Homework tends to be a challenging issue for kids with AD/HD and frustrating for the parents! Because these children often have problems with poor time management and the fact that they often don’t have a clue how much time is needed to complete homework, assignments are typically left undone or are handed in late with the result that the student receives a lower grade for the same amount of work. Children with AD/HD tend to have a difficult time planning ahead and goal setting and often ‘wait until the last minute.
Here are some tips for parents:
1. Have reasonable expectations for the younger child. 10 minutes of homework for each grade level is a general rule of thumb. If your child is spending more time than that, you may want to talk with your child’s teacher about adjusting the workload.
2. Find a location in your home where the homework will be done. This should be away from other distractions such as TV and away from other family noise. It should be uncluttered with all the needed supplies your child is most likely to need at the workspace. Establish a regular homework time.
The best time is either right before dinner or early in the evening (especially for the child on medication whose medication will ‘wear off’ by early to mid-evening). An AD/HD child may need a short break after doing homework that may be tedious. Make sure however, that the break is short (5-10 minutes max) and the child is doing something that he or she can easily break away from. Therefore, I do not recommend that the break be surfing the computer, emailing friends or playing video games.
3. Establish a routine homework schedule. You should sit down with your child and draw up a homework schedule. You can then review all of the assignments and make sure that the child understands what he or she is supposed to do and has all of the needed materials. Ask you child if he or she knows how long it will take to complete each assignment. I strongly recommend that each student carry a homework planner to keep track of assignments.
4. Have incentives for diligently doing homework such as a fun activity to do when the homework is done.

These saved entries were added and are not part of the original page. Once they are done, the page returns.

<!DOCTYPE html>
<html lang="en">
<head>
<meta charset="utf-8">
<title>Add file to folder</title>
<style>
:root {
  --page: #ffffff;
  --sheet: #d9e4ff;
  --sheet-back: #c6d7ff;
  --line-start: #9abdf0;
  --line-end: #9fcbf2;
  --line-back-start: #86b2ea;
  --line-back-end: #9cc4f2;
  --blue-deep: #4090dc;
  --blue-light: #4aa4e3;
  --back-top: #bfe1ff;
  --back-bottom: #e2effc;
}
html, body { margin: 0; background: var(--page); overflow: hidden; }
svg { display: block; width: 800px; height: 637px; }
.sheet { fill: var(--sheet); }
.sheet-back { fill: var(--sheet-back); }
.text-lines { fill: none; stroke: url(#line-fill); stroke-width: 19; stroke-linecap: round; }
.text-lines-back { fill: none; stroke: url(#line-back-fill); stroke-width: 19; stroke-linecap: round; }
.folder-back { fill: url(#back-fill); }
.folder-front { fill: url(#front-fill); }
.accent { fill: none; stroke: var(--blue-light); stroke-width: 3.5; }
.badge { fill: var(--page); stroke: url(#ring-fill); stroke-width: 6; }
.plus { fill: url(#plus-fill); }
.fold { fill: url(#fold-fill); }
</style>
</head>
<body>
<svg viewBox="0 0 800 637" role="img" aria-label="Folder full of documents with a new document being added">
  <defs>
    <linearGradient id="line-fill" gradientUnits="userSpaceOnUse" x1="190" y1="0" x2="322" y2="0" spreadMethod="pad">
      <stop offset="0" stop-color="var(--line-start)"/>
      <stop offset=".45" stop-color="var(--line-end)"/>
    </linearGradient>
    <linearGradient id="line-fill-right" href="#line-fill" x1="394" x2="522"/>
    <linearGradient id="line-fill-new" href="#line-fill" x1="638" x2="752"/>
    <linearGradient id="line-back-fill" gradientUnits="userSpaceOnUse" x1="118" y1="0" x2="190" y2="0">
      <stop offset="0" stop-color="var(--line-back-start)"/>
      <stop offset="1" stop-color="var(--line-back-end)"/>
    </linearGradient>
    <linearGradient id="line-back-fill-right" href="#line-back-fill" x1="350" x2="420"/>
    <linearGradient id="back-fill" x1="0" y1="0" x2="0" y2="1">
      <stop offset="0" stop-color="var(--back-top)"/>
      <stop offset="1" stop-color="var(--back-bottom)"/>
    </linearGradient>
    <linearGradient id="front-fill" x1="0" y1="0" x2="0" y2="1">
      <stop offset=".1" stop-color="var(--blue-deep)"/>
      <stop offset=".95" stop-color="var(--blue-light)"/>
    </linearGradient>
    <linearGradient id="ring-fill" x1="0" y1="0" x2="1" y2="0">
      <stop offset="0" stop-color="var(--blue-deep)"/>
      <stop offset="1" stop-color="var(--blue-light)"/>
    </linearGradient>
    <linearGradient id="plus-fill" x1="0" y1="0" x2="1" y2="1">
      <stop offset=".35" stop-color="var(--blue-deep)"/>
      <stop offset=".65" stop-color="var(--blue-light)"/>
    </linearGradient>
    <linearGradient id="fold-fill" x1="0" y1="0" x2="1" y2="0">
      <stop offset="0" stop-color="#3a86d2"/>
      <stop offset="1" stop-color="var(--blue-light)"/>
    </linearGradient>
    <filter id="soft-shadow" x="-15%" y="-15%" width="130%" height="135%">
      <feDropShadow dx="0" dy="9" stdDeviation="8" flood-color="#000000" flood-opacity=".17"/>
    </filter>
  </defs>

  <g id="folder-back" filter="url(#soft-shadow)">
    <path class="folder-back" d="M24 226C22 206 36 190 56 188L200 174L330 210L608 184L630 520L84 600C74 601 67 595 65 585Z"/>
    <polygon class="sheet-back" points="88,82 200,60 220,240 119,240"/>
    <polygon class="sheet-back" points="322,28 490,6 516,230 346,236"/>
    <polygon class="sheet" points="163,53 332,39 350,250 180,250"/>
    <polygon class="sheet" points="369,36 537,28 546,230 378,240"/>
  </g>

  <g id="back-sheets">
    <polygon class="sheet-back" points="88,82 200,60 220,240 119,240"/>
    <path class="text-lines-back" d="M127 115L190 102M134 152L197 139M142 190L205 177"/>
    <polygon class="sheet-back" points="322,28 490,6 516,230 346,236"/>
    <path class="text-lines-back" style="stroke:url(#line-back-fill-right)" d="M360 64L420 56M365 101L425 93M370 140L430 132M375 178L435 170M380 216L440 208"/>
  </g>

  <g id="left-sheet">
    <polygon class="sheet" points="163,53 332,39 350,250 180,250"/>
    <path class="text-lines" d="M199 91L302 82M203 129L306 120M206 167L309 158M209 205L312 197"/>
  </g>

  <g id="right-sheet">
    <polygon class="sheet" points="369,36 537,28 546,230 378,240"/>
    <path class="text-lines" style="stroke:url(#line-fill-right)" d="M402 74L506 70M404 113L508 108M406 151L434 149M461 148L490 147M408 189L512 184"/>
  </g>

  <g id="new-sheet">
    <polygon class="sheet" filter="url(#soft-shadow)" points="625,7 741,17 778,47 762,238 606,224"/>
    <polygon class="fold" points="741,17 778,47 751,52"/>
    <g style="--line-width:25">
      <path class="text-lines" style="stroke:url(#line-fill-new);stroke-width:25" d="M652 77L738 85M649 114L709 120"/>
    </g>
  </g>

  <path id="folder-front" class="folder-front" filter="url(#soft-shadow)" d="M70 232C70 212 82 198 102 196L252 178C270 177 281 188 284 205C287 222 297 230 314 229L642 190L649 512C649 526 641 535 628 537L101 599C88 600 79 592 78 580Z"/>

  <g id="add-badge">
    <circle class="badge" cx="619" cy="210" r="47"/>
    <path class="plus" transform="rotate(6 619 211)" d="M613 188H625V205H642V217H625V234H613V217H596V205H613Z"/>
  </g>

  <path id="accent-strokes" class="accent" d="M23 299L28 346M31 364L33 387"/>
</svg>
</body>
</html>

5. Encourage your child to cross off tasks as they are completed.
6. It is OK to help your child get started. Then have your child continue with a reasonable amount to accomplish independently. Look over the homework, checking for completion, careless errors and legibility. It is not important that you correct all of his or her errors or make your child turn in a perfect paper. If the homework seems to be too confusing or difficult for your child, let the teacher know.

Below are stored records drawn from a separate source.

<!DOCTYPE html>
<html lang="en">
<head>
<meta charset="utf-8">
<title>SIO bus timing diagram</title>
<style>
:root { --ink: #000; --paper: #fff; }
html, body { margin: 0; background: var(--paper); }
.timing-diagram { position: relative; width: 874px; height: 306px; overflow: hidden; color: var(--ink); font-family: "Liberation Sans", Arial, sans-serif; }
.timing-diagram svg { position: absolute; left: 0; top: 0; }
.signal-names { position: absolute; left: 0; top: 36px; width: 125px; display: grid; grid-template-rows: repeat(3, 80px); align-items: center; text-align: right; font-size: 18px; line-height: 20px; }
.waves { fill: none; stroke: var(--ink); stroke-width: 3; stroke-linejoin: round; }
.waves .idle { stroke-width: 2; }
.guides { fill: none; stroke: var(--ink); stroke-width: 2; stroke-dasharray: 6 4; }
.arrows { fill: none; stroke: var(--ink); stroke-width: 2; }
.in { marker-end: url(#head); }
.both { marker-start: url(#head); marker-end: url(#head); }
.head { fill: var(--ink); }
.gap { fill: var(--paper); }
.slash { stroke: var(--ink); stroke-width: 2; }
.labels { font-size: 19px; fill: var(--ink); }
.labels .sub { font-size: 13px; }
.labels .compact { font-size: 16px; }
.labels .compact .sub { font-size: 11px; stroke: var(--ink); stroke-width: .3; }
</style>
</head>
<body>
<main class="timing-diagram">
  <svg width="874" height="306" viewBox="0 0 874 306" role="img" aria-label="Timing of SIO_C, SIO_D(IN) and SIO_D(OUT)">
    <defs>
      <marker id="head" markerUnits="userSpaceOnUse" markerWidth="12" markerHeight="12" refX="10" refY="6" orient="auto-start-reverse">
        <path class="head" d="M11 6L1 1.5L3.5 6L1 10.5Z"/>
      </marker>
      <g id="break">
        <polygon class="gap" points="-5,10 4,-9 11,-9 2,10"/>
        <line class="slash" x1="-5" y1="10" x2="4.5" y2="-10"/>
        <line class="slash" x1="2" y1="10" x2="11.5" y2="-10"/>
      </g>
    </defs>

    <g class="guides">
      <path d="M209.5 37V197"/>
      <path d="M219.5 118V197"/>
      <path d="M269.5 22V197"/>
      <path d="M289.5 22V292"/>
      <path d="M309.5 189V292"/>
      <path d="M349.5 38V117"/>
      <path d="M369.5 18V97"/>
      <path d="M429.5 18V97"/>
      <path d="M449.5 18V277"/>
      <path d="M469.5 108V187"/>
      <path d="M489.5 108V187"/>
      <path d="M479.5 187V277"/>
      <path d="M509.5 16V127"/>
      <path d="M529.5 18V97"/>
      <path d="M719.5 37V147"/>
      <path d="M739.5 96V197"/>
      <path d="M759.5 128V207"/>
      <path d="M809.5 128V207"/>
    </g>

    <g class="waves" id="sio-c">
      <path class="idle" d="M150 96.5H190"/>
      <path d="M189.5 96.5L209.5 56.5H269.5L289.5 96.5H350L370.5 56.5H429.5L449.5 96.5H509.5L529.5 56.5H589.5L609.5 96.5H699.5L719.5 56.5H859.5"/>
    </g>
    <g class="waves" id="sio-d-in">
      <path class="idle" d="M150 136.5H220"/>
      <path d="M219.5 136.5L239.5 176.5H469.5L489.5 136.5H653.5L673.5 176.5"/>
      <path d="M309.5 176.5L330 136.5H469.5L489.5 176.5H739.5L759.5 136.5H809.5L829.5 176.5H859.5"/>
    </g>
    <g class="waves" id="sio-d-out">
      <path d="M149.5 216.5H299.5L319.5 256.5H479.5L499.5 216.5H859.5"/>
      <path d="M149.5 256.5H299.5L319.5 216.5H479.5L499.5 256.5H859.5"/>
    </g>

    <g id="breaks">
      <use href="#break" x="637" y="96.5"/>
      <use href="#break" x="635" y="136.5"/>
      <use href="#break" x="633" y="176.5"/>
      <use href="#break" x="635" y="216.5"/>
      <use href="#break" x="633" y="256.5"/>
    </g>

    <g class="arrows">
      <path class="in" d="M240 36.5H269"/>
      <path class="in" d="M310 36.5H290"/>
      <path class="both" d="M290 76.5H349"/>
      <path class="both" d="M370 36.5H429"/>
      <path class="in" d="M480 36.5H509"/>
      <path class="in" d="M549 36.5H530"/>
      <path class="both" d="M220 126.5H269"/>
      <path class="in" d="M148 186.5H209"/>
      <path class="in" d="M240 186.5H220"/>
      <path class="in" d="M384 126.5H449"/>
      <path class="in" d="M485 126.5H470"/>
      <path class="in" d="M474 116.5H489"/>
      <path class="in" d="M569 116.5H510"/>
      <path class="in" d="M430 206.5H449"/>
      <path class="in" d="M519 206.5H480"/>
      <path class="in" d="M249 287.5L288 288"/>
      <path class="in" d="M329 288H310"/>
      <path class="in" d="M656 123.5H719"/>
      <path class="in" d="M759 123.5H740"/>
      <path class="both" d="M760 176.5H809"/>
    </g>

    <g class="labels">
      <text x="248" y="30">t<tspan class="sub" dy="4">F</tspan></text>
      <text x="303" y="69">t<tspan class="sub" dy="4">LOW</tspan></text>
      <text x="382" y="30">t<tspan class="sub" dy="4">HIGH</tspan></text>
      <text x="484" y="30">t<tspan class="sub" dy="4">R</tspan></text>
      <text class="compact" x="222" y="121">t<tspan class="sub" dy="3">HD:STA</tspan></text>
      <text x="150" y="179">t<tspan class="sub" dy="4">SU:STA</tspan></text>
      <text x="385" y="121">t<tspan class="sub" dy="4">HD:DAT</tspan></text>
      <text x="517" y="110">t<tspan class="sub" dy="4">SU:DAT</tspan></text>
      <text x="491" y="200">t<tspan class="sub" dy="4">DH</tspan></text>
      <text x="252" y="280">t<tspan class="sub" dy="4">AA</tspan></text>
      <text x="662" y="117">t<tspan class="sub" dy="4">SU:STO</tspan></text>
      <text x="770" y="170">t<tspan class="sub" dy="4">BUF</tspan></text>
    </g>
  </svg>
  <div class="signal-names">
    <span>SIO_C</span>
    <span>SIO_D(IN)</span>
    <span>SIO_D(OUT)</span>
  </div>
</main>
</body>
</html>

7. If the homework is a continual source of frustration, battles and tears, seek the help of the school for appropriate modifications and adjustments to homework. Remember that you may need to advocate for your child.
8. It may be helpful to have two different folders (color-coded) in your child’s backpack. One for things to do and one for things needed to be turned in.
9. A real frustration for parents of AD/HD children is the child not knowing what the homework is and what assignments are due and when. This is particularly frustrating when the teacher does not keep the assignments up to date online or does not communicate with the parent. You may need to schedule an appointment to meet with the teacher yourself. Having a second set of books at home is not a bad idea if your child forgets to bring them home frequently.